:: SUPPLIED RECORDS
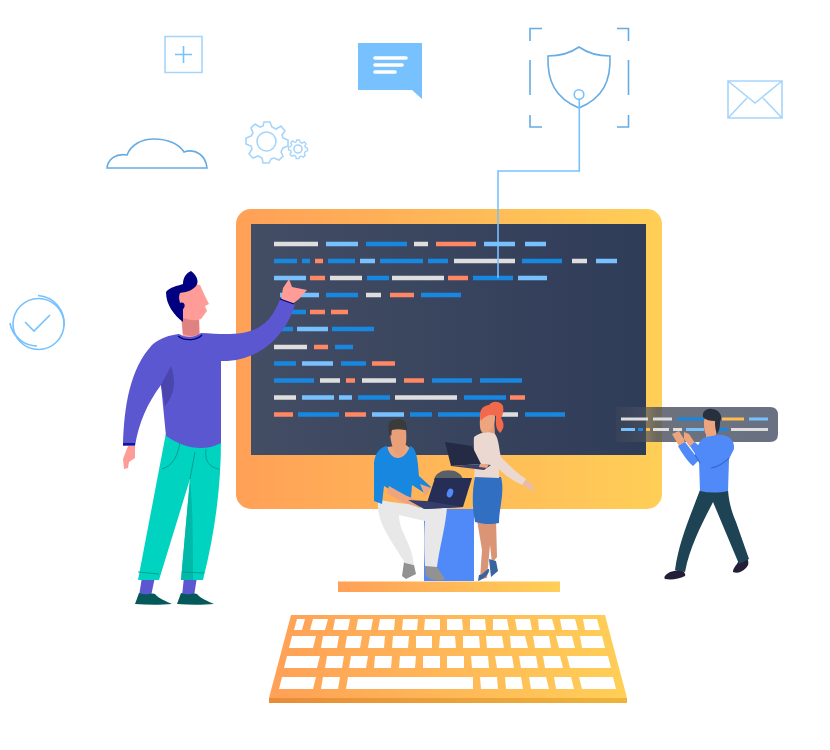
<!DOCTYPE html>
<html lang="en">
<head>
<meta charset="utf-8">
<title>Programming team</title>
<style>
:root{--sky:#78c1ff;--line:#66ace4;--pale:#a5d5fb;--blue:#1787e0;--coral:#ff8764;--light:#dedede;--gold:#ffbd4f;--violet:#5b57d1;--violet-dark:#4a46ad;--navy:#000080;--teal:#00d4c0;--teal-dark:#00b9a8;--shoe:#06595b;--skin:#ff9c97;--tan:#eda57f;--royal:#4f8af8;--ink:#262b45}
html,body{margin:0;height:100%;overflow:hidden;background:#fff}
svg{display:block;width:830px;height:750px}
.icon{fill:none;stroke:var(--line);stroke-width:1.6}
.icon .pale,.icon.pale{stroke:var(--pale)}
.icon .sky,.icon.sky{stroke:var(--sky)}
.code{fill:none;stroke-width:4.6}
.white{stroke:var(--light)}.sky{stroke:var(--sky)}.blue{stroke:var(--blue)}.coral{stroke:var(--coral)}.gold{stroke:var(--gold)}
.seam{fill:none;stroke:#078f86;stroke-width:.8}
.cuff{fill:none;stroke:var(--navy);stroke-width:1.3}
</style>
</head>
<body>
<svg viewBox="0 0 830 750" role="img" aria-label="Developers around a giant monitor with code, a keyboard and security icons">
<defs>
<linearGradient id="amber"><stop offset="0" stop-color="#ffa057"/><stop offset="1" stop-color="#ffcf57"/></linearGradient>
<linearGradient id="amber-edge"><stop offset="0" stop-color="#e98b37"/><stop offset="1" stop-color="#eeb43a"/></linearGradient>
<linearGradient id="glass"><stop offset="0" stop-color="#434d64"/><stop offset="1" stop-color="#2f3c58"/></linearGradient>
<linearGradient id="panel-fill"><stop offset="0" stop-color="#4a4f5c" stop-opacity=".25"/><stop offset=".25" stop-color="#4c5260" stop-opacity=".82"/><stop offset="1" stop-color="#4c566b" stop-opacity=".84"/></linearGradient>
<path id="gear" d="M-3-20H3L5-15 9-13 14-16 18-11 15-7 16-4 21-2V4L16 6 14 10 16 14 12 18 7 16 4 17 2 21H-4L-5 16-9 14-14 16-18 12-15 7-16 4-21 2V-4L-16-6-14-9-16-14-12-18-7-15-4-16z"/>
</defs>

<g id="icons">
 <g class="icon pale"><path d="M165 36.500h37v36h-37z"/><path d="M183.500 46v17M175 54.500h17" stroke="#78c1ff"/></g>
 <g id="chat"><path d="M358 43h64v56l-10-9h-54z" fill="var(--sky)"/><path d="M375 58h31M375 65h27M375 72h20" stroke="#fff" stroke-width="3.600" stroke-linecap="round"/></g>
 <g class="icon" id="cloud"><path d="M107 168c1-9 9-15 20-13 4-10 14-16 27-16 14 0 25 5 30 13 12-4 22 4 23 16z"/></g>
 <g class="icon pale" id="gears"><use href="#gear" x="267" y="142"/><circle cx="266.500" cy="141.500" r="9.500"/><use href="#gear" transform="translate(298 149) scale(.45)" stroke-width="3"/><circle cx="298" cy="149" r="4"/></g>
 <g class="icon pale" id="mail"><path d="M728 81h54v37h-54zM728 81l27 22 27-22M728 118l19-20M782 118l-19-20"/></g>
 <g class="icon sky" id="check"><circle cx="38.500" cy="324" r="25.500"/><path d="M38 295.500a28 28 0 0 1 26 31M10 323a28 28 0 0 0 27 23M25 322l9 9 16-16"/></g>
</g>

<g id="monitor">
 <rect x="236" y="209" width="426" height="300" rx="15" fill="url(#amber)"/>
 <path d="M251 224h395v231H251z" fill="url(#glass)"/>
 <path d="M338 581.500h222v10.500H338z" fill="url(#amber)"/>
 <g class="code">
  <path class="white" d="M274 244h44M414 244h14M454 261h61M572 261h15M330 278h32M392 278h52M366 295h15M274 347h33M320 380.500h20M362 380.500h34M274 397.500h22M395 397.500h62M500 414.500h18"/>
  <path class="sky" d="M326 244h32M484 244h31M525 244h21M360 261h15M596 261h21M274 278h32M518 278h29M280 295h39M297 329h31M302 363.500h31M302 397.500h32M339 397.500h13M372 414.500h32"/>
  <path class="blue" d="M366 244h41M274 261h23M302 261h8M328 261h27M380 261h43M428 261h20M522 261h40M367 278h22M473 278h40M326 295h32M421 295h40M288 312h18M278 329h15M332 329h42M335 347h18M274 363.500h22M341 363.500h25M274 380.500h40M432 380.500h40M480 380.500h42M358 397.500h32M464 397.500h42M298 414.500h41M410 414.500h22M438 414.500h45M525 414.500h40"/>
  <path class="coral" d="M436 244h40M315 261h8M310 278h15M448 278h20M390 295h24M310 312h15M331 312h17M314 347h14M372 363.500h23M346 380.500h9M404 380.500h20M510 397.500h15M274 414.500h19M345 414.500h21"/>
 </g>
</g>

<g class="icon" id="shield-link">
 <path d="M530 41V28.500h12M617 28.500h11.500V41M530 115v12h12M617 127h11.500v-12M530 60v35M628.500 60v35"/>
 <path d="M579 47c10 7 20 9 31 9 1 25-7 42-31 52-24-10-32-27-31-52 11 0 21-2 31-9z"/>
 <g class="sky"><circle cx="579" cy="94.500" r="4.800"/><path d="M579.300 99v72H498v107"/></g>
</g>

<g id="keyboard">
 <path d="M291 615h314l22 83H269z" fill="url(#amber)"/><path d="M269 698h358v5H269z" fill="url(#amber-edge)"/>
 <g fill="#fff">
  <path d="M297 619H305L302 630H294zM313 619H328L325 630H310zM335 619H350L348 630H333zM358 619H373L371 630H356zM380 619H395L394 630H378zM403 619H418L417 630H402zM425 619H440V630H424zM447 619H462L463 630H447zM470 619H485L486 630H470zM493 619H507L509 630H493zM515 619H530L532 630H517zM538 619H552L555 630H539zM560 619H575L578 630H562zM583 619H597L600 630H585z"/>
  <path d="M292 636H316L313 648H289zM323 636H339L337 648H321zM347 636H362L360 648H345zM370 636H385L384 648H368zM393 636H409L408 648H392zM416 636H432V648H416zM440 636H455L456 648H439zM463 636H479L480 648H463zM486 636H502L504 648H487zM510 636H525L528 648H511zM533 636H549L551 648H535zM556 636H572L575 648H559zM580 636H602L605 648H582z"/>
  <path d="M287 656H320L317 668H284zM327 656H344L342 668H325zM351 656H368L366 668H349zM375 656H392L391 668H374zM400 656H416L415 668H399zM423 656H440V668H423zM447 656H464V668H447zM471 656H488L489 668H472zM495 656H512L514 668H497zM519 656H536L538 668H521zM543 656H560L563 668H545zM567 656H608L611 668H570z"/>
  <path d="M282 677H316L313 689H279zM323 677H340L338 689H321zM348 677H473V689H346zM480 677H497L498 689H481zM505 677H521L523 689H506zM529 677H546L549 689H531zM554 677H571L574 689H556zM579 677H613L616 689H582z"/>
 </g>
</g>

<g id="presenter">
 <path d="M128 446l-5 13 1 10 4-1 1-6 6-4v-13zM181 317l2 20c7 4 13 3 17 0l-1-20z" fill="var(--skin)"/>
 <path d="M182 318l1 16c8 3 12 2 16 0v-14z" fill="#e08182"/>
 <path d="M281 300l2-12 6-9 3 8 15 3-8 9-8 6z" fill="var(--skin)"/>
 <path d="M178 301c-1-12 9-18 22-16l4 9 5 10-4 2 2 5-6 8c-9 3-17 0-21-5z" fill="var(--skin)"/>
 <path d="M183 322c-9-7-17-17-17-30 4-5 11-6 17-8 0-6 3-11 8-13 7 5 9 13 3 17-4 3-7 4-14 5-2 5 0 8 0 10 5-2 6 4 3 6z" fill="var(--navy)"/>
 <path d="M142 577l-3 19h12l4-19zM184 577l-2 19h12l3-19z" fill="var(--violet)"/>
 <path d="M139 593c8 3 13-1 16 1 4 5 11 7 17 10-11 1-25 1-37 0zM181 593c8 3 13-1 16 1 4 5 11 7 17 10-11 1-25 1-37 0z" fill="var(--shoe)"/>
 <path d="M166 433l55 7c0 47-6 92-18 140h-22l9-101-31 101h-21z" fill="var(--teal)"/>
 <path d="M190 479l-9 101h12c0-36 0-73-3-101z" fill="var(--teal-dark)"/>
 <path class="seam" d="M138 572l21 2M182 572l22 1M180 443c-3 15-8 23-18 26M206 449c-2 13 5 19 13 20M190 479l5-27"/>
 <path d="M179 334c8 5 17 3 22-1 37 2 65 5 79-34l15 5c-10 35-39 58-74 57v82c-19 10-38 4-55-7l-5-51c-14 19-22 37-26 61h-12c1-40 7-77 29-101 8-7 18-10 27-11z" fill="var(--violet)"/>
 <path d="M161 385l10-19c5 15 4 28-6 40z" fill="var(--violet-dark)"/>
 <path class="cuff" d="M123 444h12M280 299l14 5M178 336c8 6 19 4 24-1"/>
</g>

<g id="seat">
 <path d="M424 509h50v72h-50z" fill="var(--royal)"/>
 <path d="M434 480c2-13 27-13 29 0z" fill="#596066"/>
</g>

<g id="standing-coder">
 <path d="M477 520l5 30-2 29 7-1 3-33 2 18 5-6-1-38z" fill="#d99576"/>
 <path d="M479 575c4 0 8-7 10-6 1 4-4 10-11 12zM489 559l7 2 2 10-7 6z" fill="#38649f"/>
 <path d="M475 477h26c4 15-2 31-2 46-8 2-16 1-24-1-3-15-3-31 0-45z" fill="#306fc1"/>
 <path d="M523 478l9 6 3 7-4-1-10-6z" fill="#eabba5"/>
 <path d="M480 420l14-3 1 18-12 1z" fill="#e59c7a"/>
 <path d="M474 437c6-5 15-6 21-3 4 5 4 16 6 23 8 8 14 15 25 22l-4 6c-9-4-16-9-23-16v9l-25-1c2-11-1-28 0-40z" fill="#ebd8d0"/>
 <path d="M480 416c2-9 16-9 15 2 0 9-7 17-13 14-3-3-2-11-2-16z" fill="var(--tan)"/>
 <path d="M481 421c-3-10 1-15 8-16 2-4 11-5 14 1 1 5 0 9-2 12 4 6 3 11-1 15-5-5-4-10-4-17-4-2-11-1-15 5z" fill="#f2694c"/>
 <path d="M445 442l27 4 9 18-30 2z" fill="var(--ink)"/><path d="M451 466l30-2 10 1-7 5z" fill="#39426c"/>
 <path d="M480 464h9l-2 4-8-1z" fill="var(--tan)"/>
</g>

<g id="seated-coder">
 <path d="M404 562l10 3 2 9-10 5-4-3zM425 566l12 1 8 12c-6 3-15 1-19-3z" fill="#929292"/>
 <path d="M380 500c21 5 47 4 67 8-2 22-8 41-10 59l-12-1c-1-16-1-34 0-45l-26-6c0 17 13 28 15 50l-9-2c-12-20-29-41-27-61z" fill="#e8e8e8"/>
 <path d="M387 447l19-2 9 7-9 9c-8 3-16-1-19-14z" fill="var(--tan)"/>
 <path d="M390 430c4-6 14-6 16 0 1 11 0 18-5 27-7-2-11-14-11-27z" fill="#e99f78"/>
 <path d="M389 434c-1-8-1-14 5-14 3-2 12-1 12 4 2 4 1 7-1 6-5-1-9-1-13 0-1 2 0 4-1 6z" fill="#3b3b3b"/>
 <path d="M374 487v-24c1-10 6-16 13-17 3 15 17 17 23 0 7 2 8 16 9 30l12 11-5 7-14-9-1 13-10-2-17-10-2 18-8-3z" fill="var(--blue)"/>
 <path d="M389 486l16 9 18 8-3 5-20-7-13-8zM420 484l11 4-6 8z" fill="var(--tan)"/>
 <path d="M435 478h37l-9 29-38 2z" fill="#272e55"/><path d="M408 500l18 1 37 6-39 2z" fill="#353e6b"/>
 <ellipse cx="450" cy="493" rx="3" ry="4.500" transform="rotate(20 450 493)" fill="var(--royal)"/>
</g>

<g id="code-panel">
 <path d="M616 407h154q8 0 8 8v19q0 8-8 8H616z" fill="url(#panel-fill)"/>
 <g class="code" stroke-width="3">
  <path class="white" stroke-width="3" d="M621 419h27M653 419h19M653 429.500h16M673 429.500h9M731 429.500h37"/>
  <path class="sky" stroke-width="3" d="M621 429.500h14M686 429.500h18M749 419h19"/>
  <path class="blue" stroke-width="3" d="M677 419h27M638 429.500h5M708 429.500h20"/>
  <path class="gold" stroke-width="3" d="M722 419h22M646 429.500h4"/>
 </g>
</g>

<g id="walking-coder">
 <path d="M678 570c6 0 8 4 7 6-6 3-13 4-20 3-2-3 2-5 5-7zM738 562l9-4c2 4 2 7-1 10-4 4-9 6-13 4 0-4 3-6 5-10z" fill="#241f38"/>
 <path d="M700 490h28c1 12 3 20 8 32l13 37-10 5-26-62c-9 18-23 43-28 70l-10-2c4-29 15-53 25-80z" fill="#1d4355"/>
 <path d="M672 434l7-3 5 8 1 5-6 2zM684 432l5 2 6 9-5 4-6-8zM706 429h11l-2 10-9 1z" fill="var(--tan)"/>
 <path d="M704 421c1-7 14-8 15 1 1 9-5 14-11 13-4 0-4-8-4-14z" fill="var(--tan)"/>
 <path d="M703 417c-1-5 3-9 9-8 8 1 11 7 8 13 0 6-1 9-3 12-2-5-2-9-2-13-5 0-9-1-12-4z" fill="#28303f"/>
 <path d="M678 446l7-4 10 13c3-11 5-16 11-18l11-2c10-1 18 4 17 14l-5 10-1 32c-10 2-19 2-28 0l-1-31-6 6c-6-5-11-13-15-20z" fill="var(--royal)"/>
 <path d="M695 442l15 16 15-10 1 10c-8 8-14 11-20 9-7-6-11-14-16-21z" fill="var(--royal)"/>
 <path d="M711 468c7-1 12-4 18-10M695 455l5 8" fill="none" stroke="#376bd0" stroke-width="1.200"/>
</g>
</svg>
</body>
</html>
::::
Of the entries above, repeat exactly the lines from the line with "577l-3 19h12l4-19zM184 577l-2" through the line with "437c6-5 15-6 21-3", both of them included.

 <path d="M142 577l-3 19h12l4-19zM184 577l-2 19h12l3-19z" fill="var(--violet)"/>
 <path d="M139 593c8 3 13-1 16 1 4 5 11 7 17 10-11 1-25 1-37 0zM181 593c8 3 13-1 16 1 4 5 11 7 17 10-11 1-25 1-37 0z" fill="var(--shoe)"/>
 <path d="M166 433l55 7c0 47-6 92-18 140h-22l9-101-31 101h-21z" fill="var(--teal)"/>
 <path d="M190 479l-9 101h12c0-36 0-73-3-101z" fill="var(--teal-dark)"/>
 <path class="seam" d="M138 572l21 2M182 572l22 1M180 443c-3 15-8 23-18 26M206 449c-2 13 5 19 13 20M190 479l5-27"/>
 <path d="M179 334c8 5 17 3 22-1 37 2 65 5 79-34l15 5c-10 35-39 58-74 57v82c-19 10-38 4-55-7l-5-51c-14 19-22 37-26 61h-12c1-40 7-77 29-101 8-7 18-10 27-11z" fill="var(--violet)"/>
 <path d="M161 385l10-19c5 15 4 28-6 40z" fill="var(--violet-dark)"/>
 <path class="cuff" d="M123 444h12M280 299l14 5M178 336c8 6 19 4 24-1"/>
</g>

<g id="seat">
 <path d="M424 509h50v72h-50z" fill="var(--royal)"/>
 <path d="M434 480c2-13 27-13 29 0z" fill="#596066"/>
</g>

<g id="standing-coder">
 <path d="M477 520l5 30-2 29 7-1 3-33 2 18 5-6-1-38z" fill="#d99576"/>
 <path d="M479 575c4 0 8-7 10-6 1 4-4 10-11 12zM489 559l7 2 2 10-7 6z" fill="#38649f"/>
 <path d="M475 477h26c4 15-2 31-2 46-8 2-16 1-24-1-3-15-3-31 0-45z" fill="#306fc1"/>
 <path d="M523 478l9 6 3 7-4-1-10-6z" fill="#eabba5"/>
 <path d="M480 420l14-3 1 18-12 1z" fill="#e59c7a"/>
 <path d="M474 437c6-5 15-6 21-3 4 5 4 16 6 23 8 8 14 15 25 22l-4 6c-9-4-16-9-23-16v9l-25-1c2-11-1-28 0-40z" fill="#ebd8d0"/>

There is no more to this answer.